The Ministry of Defence have spent £9 million on “fruitless payments” between 2016 and 2019, including developing unused software, paying rent on demolished properties and paying contractors to do nothing.
The very interesting Freedom of Information request looking for the following information was lodged on the 8th of January this year, it asks:
- The number of fruitless payments (payments for which liability not to have been incurred or whether the demand for the goods and services in questions could have been cancelled in time to avoid liability) in excess of £30,000 made by or paid for by your department or its predecessor in the following financial years: 2016/17, 2017/18 and 2018/19
- What each payment was for
- The value of each payment
- The reason why the payment was made
- The reason why the payment was classified as fruitless
- Whether any disciplinary action was taken as a result of the payment (if there was any disciplinary action, please specify what the action was)
What are ‘Fruitless Payments’?
As defined in the Ministry of Defence Financial Accounting & Reporting Manual:
“Fruitless payments – Payments where the Department receives nothing useful in return and: should not have incurred the liability; or could have taken appropriate action to avoid incurring the liability. For example: the cost of repairing incorrectly packed equipment damaged in transit, the cost of rectifying design faults arising from poor specification, failure to cancel travel, accommodation and training bookings in time to obtain a refund.”
What are the biggest payments for?
Here are the top 5 payments as per the Ministry of Defence information.
|What the payment was for||Value of payment||Reason for payment||Why the payment was Fruitless||Disciplinary action taken||Year|
|Contractual payment||£3,274,704.00||Leased gas cannisters not returnable to contractor.||Payment could have been avoided||No||17/18|
|Rental on MoD houses||£539,859.71||Payments contractually due rental for 182 demolished properties for a 12 month period||MoD has no beneficial use of the properties||No||17/18|
|Rental on MoD houses||£515,203.59||Contractually due rental for 184 demolished properties for a 12-month period.||MoD has no beneficial use of the properties||No||18/19|

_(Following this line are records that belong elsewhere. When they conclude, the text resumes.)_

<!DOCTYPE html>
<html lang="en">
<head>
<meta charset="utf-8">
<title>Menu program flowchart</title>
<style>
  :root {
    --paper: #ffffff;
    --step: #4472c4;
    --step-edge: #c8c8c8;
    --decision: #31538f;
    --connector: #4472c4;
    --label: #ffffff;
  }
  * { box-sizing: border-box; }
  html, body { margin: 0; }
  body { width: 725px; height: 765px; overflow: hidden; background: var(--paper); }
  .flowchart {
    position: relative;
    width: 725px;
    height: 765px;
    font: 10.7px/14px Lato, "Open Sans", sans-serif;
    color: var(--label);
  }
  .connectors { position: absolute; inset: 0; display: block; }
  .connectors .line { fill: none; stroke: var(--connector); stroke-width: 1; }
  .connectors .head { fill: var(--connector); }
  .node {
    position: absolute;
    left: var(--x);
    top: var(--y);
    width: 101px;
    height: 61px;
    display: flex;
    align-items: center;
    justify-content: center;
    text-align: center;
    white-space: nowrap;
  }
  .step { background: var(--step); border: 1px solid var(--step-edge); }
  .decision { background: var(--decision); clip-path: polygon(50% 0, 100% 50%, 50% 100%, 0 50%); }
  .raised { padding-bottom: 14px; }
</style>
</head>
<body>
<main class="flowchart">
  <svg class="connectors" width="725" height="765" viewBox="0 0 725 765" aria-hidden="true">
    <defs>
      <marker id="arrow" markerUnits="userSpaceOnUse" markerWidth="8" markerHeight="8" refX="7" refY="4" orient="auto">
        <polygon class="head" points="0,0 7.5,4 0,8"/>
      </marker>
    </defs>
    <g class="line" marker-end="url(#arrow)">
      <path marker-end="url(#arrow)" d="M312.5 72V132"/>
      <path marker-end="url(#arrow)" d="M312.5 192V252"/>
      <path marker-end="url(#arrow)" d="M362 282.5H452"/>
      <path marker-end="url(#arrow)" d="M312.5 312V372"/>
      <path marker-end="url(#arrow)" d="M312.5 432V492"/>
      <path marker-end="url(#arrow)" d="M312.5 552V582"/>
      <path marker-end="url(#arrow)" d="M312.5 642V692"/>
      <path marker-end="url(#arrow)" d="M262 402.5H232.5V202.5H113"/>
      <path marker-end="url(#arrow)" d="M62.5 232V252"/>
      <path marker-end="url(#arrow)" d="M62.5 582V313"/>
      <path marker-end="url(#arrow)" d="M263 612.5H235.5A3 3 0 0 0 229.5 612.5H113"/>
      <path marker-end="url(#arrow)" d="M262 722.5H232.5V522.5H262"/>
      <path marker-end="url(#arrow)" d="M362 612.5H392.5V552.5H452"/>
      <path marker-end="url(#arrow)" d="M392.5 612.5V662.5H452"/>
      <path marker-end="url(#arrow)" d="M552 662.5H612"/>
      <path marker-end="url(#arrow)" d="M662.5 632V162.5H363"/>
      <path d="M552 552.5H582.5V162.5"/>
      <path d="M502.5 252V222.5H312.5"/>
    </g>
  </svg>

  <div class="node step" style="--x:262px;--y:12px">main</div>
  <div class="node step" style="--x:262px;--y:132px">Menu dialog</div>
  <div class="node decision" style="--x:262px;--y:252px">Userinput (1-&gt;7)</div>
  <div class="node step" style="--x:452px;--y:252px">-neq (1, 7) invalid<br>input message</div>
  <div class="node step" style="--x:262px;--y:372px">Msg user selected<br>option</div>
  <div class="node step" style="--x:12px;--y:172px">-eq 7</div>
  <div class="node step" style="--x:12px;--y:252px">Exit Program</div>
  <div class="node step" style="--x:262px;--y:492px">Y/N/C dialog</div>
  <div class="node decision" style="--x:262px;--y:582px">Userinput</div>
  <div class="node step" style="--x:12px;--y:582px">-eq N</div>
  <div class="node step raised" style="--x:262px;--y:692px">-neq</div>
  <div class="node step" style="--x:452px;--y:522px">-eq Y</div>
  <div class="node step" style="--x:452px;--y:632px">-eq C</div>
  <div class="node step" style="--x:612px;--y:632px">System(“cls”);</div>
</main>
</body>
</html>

|Minimum Order Quantity||£363,000.00||Contractor had minimum order quantity for operational ration packs||Minimum order quantity was higher than requirement, but it was not possible to procure a smaller quantity||No||17/18|
|VAT Interest/penalty||£184,423.20||Interest on underpaid VAT to HMRC||Payment could have been avoided||No||18/19|
Notably, many payments relate to interest charged by HMRC or are late payment fees. The Ministry of Defence have outlined measures being taken to tackle this.
“Please note there are a number of measures being taken by the MOD to tackle the Interest being charged by HMRC for VAT owed by the department which include:
- The new Contract, Purchasing and Finance system has a tax engine to help determine the correct VAT code.
- Additional training is being provided to assist MOD management group staff in determining the correct VAT codes, and lessons are learned from any previous mis-coding, reviewing existing contracts to ensure compliance and making the appropriate corrections where necessary.
- Specialist finance staff are also available to advise on VAT issues, arranges reviews and ensures corrections are processed.
- Guidance is available from the specialist MOD VAT central team who may themselves contact HMRC if it is required.
- Where the MOD believe the HMRC ruling does not take full account of an exemption or a new category of exemption is required, an appeal may be raised.”
It is important to note for the sake of perspective that the Ministry of Defence budget for the same time period was £35.3bn in 2016/17, £35.9 billion in 2017/18 and £36.7bn in 2018/19, that’s around £107.9bn in defence spending in total over the period covered above.
The total wastage outlined in the response to the Freedon of Information request is £9,086,480, That’s 0.00842120481927711% of £107,900,000,000.
If you’d like to see the full table with the raw data, I created this table from the information and sorted it by value. If you’d like like to see it exactly as presented by the Ministry of Defence, see here.